Three kinds of information were collected after each interview. From any older siblings and the parents that were available, we gathered data about: the buying decisions surrounding game systems in the household, the family’s typical game play patterns, levels of parental moderation with regard to computer gaming, and the most favorite games play by family members. We could also understand the ideology of gaming in these homes because of these in-home interviews: what types of spaces were used for game play, how the system were installed, where the handheld play occurred in the house (as well as on-the-go play), and the number and type of games and game systems owned. The most important is, we gathered the game-playing information for every single kid.
Before carrying out the interviews, the research team had closely discussed with the in-house game producers to create a list of game mechanics and problems tied to preschoolers’ motor and cognitive capabilities that were critical for them to understand prior to writing the games. These ranged from general dexterity issues related to game controllers to the effectiveness of in-game instructions to specific mechanics in current games that the producers were interested in implementing for future preschool titles. During the interviews, the moderator gave specific guidance to the preschooler through a series of games, so that he or she could observe the interaction and probe both the preschooler and his or her parents on feelings, attitudes, and frustrations that arose in the different circumstances.
If the subject in the experiment had previous exposure to the DS system, he or she was first asked to play his or her favorite game on the machine. This gave the researchers information about current level of gaming skill related to the complexity of the chosen one, allowing them to see the child playing a game with mechanics he or she was already familiar with. Across the 26 preschoolers, the Nintendo DS selections scope were very broad, including New Super Mario Bros, Sonic Rush, Nintendogs, and Tony Hawk’s Proving Ground. The interview observed the child play, noting preferences for game mechanic and motor interactions with device as well as the complexity level each game mechanic was for the tested subject. The researchers asked all of the preschoolers to play with a specific game in consultation with our producers, The Little Mermaid: Ariel’s Undersea Adventure. The game was chosen for two major reasons. First, it was one of the few games on the market with characters that appeal to this young age group. Second, it incorporated a large variety of mechanics that highlighted the uniqueness of the DS platform, including using the microphone for blowing or singing.
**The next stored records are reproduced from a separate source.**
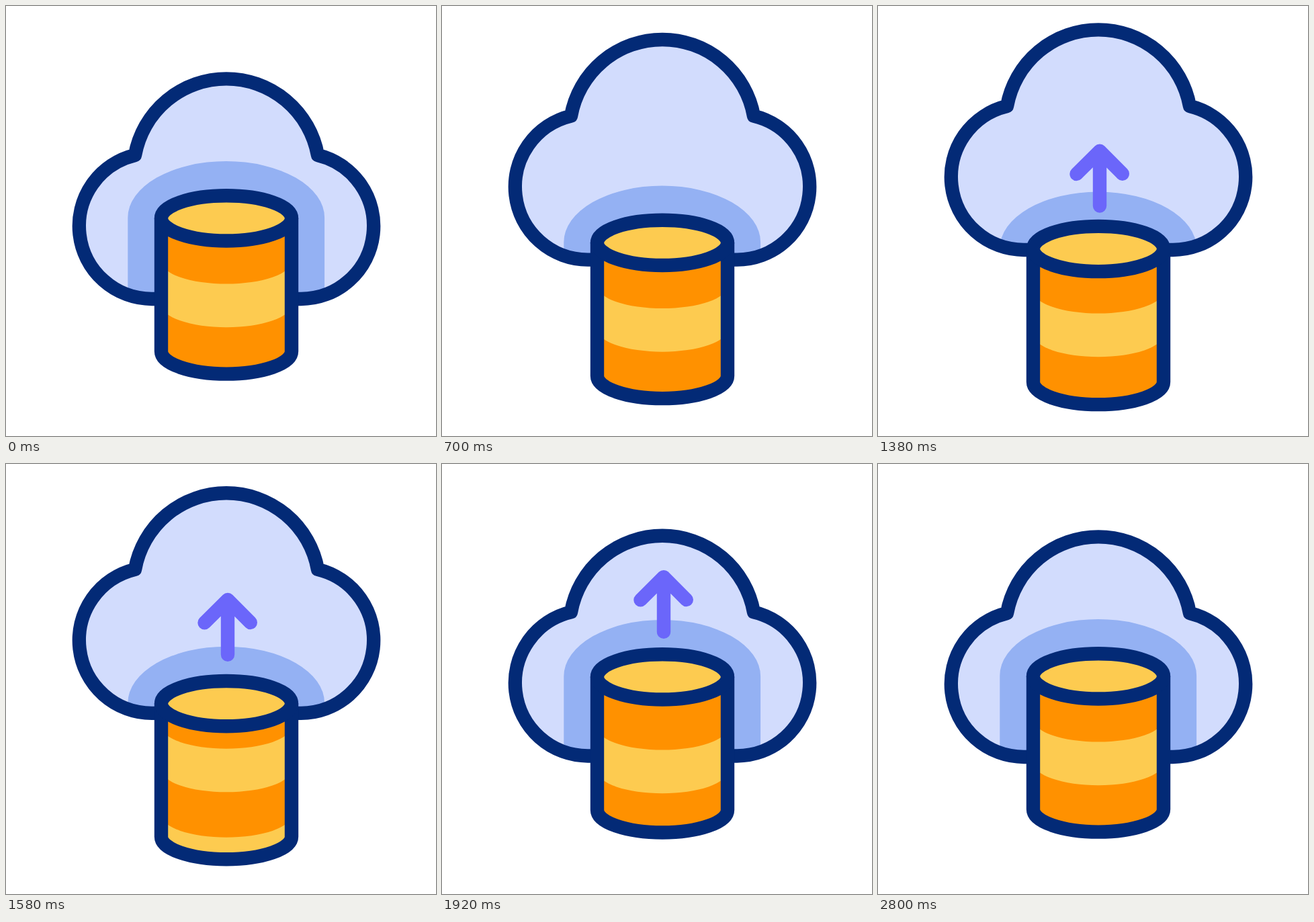
Write an HTML page that moves like this. It is 640 px wide and 640 px high and loops after 3.02 s.

```html
<!DOCTYPE html>
<html lang="en">
<head>
<meta charset="utf-8">
<title>Cloud storage</title>
<style>
  html, body { margin: 0; width: 100%; height: 100%; overflow: hidden; background: #fff; }
  svg { display: block; width: 100%; height: 100%; }
  .line { fill: none; stroke: #032a76; stroke-width: 20.4; stroke-linejoin: round; }
  #arrow { fill: none; stroke: #6b66fa; stroke-width: 20.4; stroke-linecap: round; stroke-linejoin: round; }
</style>
</head>
<body>
<svg viewBox="0 0 640 640">
  <defs>
    <path id="cloudShape" d="M217 436A108.5 108.5 0 0 1 192 222A138.2 138.2 0 0 1 464 222A108.5 108.5 0 0 1 439 436Z"/>
    <path id="bodyShape" d="M231 316V514A97 33.6 0 0 0 425 514V316Z"/>
    <path id="band" fill="#fdcb50" d="M231 380A97 33.6 0 0 0 425 380V444.6A97 33.6 0 0 1 231 444.6Z"/>
    <clipPath id="cloudClip"><use href="#cloudShape"/></clipPath>
    <clipPath id="bodyClip"><use href="#bodyShape"/></clipPath>
  </defs>

  <g id="cloud">
    <use href="#cloudShape" fill="#d2dcfd"/>
    <g clip-path="url(#cloudClip)">
      <path id="shade" fill="#94b1f3" d="M181.3 600V315A146.4 84 0 0 1 474.1 315V600Z"/>
    </g>
    <use href="#cloudShape" class="line"/>
  </g>

  <path id="arrow" d="M330 249.8V168M295.5 202.3L330 168L363.8 202"/>

  <g id="drum">
    <use href="#bodyShape" fill="#ff9100"/>
    <g clip-path="url(#bodyClip)">
      <g id="bands"><use href="#band"/><use href="#band" y="132"/></g>
    </g>
    <use href="#bodyShape" class="line"/>
    <ellipse cx="328" cy="315.9" rx="97" ry="33.6" fill="#fdcb50"/>
    <ellipse cx="328" cy="315.9" rx="97" ry="33.6" class="line"/>
  </g>
</svg>
<script>
const LOOP = 3020;
const $ = id => document.getElementById(id);
const ramp = (t, from, to) => Math.min(1, Math.max(0, (t - from) / (to - from)));
const easeOut = (u, n) => 1 - (1 - u) ** n;
const easeInOut = (u, n) => u < .5 ? (2 * u) ** n / 2 : 1 - (2 - 2 * u) ** n / 2;
const moveY = (id, y) => $(id).setAttribute('transform', `translate(0 ${y})`);

function draw(t) {
  const spread = easeOut(ramp(t, 200, 1330), 2.75) - easeInOut(ramp(t, 1335, 2080), 3.7);
  const cloudY = -73 * spread, drumY = 45.6 * spread;
  moveY('cloud', cloudY);
  moveY('shade', drumY - cloudY);
  moveY('drum', drumY);
  moveY('bands', -132 * easeInOut(ramp(t, 1320, 2080), 2.05));
  moveY('arrow', 48 * (1 - easeInOut(ramp(t, 1310, 1965), 2.85)));
  $('arrow').setAttribute('opacity', ramp(t, 1010, 1260) - ramp(t, 2380, 2600));
}

function tick() {
  draw(performance.now() % LOOP);
  requestAnimationFrame(tick);
}
tick();
</script>
</body>
</html>
```
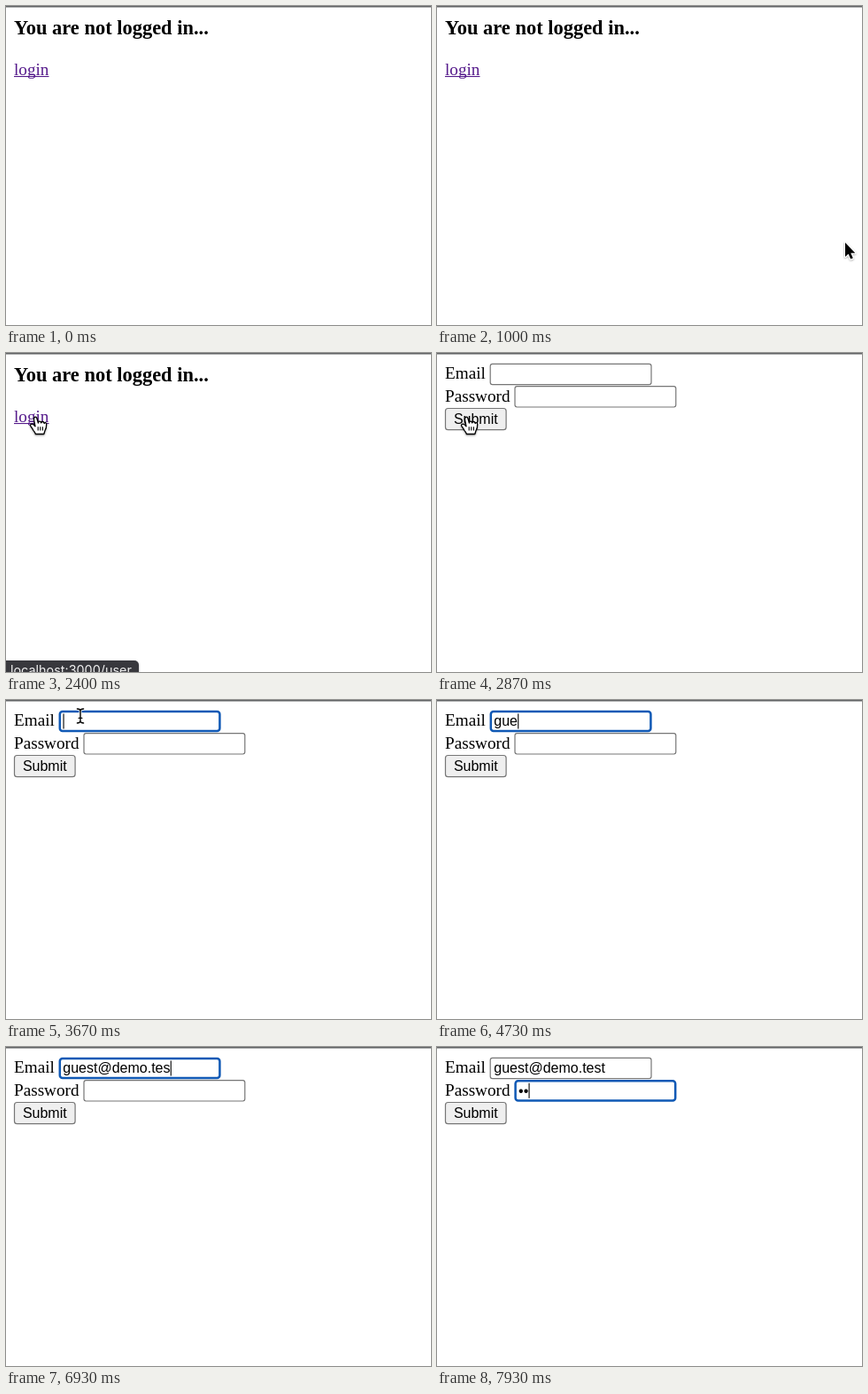
Recreate the animation shown at these times as an HTML page. Size 480 by 360 pixels, loop 8 s.

```html
<!DOCTYPE html>
<html lang="en">
<head>
<meta charset="utf-8">
<title>Login form</title>
<style>
  html, body { margin: 0; width: 100%; height: 100%; overflow: hidden; background: #fff; }
  svg { display: block; width: 100%; height: 100%; }
  text { font-kerning: none; }
  .serif { font: 19.2px "Liberation Serif", "Times New Roman", serif; }
  .head { font: bold 22.46px "Liberation Serif", "Times New Roman", serif; }
  .sans { font: 16px "Liberation Sans", Arial, sans-serif; }
  .tip { font: 14.4px Inter, Roboto, sans-serif; }
</style>
</head>
<body>
<svg viewBox="0 0 480 360">
  <defs>
    <filter id="soft" x="-50%" y="-50%" width="200%" height="200%">
      <feDropShadow dx="0" dy="1" stdDeviation="1" flood-opacity=".35"/>
    </filter>
  </defs>
  <rect width="480" height="360" fill="#fff"/>
  <rect width="480" height="1.5" fill="#626466"/>

  <g id="home">
    <text class="head" x="9" y="32">You are not logged in...</text>
    <text class="serif" x="9" y="77.5" fill="#551a8b">login</text>
    <rect x="9" y="79" width="39.5" height="1.1" fill="#551a8b"/>
  </g>

  <g id="form">
    <text class="serif" x="9" y="29.3">Email</text>
    <text class="serif" x="9" y="54.7">Password</text>
    <rect x="9.5" y="62.5" width="68.6" height="24.2" rx="3" fill="#efefef" stroke="#767676" stroke-width="1.2"/>
    <text class="sans" x="43.8" y="80" text-anchor="middle">Submit</text>
  </g>

  <g id="status">
    <rect x="-10" y="347" width="160" height="30" rx="5" fill="#38393d" filter="url(#soft)"/>
    <text class="tip" x="5" y="363.3" fill="#f1f1f1">localhost:3000/user</text>
  </g>

  <g id="arrow" filter="url(#soft)">
    <path d="M0 0V16L3.6 12.7 6.2 18.6 8.8 17.5 6.3 11.8H11.3Z" stroke="#fff" stroke-width="2"
      stroke-linejoin="round" paint-order="stroke"/>
  </g>
  <g id="hand" filter="url(#soft)">
    <path d="M-3 15.5C-4 13.4-5.4 11.7-6.3 10.3-7.2 8.6-4.6 7.3-2.9 8.9L-1 10.9-2.5 3C-2.9.2-.1-1 .9 1.8L2.4 7C2.3 4.6 5.3 4.2 5.7 6.9 6 4.9 8.8 5 9.2 7.5 9.8 6 11.8 6.3 11.7 8.6 11.8 11.7 11.2 14 9.8 16.2L8.8 19.5H-.6C-.9 18-2 17-3 15.5Z"
      fill="#fff" stroke="#000" stroke-width="1.3" stroke-linejoin="round"/>
    <path d="M2.2 11.3V15.6M4.8 11.3V15.6M7.4 11.3V15.6" stroke="#000" stroke-width="1.1"/>
  </g>
  <g id="beam" fill="none" stroke-linecap="round">
    <path class="bar" stroke="#fff" stroke-width="3"/>
    <path class="bar" stroke="#000" stroke-width="1.4"/>
  </g>
</svg>
<script>
const NS = "http://www.w3.org/2000/svg";
const LOOP = 8000;
const STEP = 200 / 3;
const $ = id => document.getElementById(id);
const show = (el, on) => el.setAttribute("visibility", on ? "visible" : "hidden");
const set = (el, attrs) => { for (const k in attrs) el.setAttribute(k, attrs[k]); };

document.querySelectorAll(".bar").forEach(bar =>
  bar.setAttribute("d", "M-3.6-8C-1.5-8 0-7.4 0-5.6V5.6C0 7.4-1.5 8-3.6 8M3.6-8C1.5-8 0-7.4 0-5.6M0 5.6C0 7.4 1.5 8 3.6 8M-1.8 2.4H1.8"));

function add(tag, attrs) {
  const el = document.createElementNS(NS, tag);
  set(el, attrs);
  $("form").append(el);
  return el;
}

function makeField(x, y) {
  const halo = add("rect", { x: x - .6, y: y - .6, width: 184.2, height: 25.8, rx: 4, fill: "#fff" });
  const box = add("rect", { fill: "#fff" });
  const label = add("text", { class: "sans", x: x + 4.7, y: y + 17.7 });
  const caret = add("rect", { y: y + 3.8, width: 1.1, height: 17 });
  return (value, focused, caretOn) => {
    show(halo, focused);
    const inset = focused ? 1.2 : .6;
    set(box, {
      x: x + inset, y: y + inset, width: 183 - 2 * inset, height: 24.6 - 2 * inset, rx: focused ? 3 : 2.4,
      stroke: focused ? "#1059b5" : "#767676", "stroke-width": focused ? 2.5 : 1.2
    });
    label.textContent = value;
    show(caret, caretOn);
    const width = value ? label.getComputedTextLength() : 0;
    caret.setAttribute("x", x + 4.9 + width);
  };
}

const email = makeField(59.6, 11.7);
const password = makeField(87.4, 37);

const ADDRESS = "guest@demo.test";
const KEYS = [4130, 4330, 4600, 4800, 5000, 5470, 5730, 5930, 6070, 6200, 6400, 6670, 6870, 6930, 7000];
const DOTS = [7800, 7930];
const typed = (times, t) => times.filter(k => k <= t).length;

const smooth = p => p * p * (3 - 2 * p);
const easeOut = p => 1 - (1 - p) ** 2;
const clamp = p => Math.min(1, Math.max(0, p));

// Each leg: start, end, target point, easing
const START = [433, 334];
const LEGS = [
  [870, 1000, [461, 267], p => p],
  [1200, 1670, [64, 88], smooth],
  [1670, 1930, [34, 72], easeOut],
  [2870, 3400, [84, 18], smooth]
];

function pointer(t) {
  let [x, y] = START;
  for (const [from, to, [tx, ty], ease] of LEGS) {
    const p = ease(clamp((t - from) / (to - from)));
    x += (tx - x) * p;
    y += (ty - y) * p;
  }
  return [x, y];
}

function pointerKind(t, x, y) {
  if (t < 870 || t >= 4070) return "";
  if (t <= 2870) return x < 49 && y < 83 ? "hand" : "arrow";
  return y < 62 ? "beam" : "arrow";
}

function draw(ms) {
  const t = Math.round(Math.floor((ms + 4) / STEP) * STEP / 10) * 10;
  const onForm = t >= 2530;
  $("home").style.display = onForm ? "none" : "";
  $("form").style.display = onForm ? "" : "none";

  if (onForm) {
    const second = t >= 7330;
    const first = t >= 3530 && !second;
    email(ADDRESS.slice(0, typed(KEYS, t)), first, first && t >= 3600);
    password("•".repeat(typed(DOTS, t)), second, second);
  }

  $("status").setAttribute("opacity", clamp((t - 2000) / 200) * clamp((2870 - t) / 200));

  const [x, y] = pointer(t);
  const kind = pointerKind(t, x, y);
  for (const id of ["arrow", "hand", "beam"]) {
    show($(id), id === kind);
    $(id).setAttribute("transform", `translate(${x} ${y})`);
  }
}

const begin = performance.now();
function tick() {
  draw((performance.now() - begin) % LOOP);
  requestAnimationFrame(tick);
}
tick();
</script>
</body>
</html>
```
The findings from this initial experiment were extensive. After reviewing the outcomes and discussing the implications for the game design with our internal game production team, we then outlined the designing needs and presented the findings to a firm specializing in game design. We worked closely with those experts to set the game design for the two preschool-targeted DS games under development on what we had gathered.
As the two DS games went into the development process, a formative research course of action was set up. Whenever we developed new game mechanics, we brought preschoolers into our in-house utility lab to test the mechanics and to evaluate both their simplicity, and whether they were engaging. We tested either alpha or beta versions of different elements of the game, in addition to looking at overarching game structure. Once a full version of the DS game was ready, we went back into the field test with a dozen preschoolers and their parents to make sure that each of the game elements worked for the children, and that the overall objective of the game was understandable and the process was enjoyable for players. We also collected parent’s feedback on whether they thought the game is appropriate, engaging, and worth the purchase.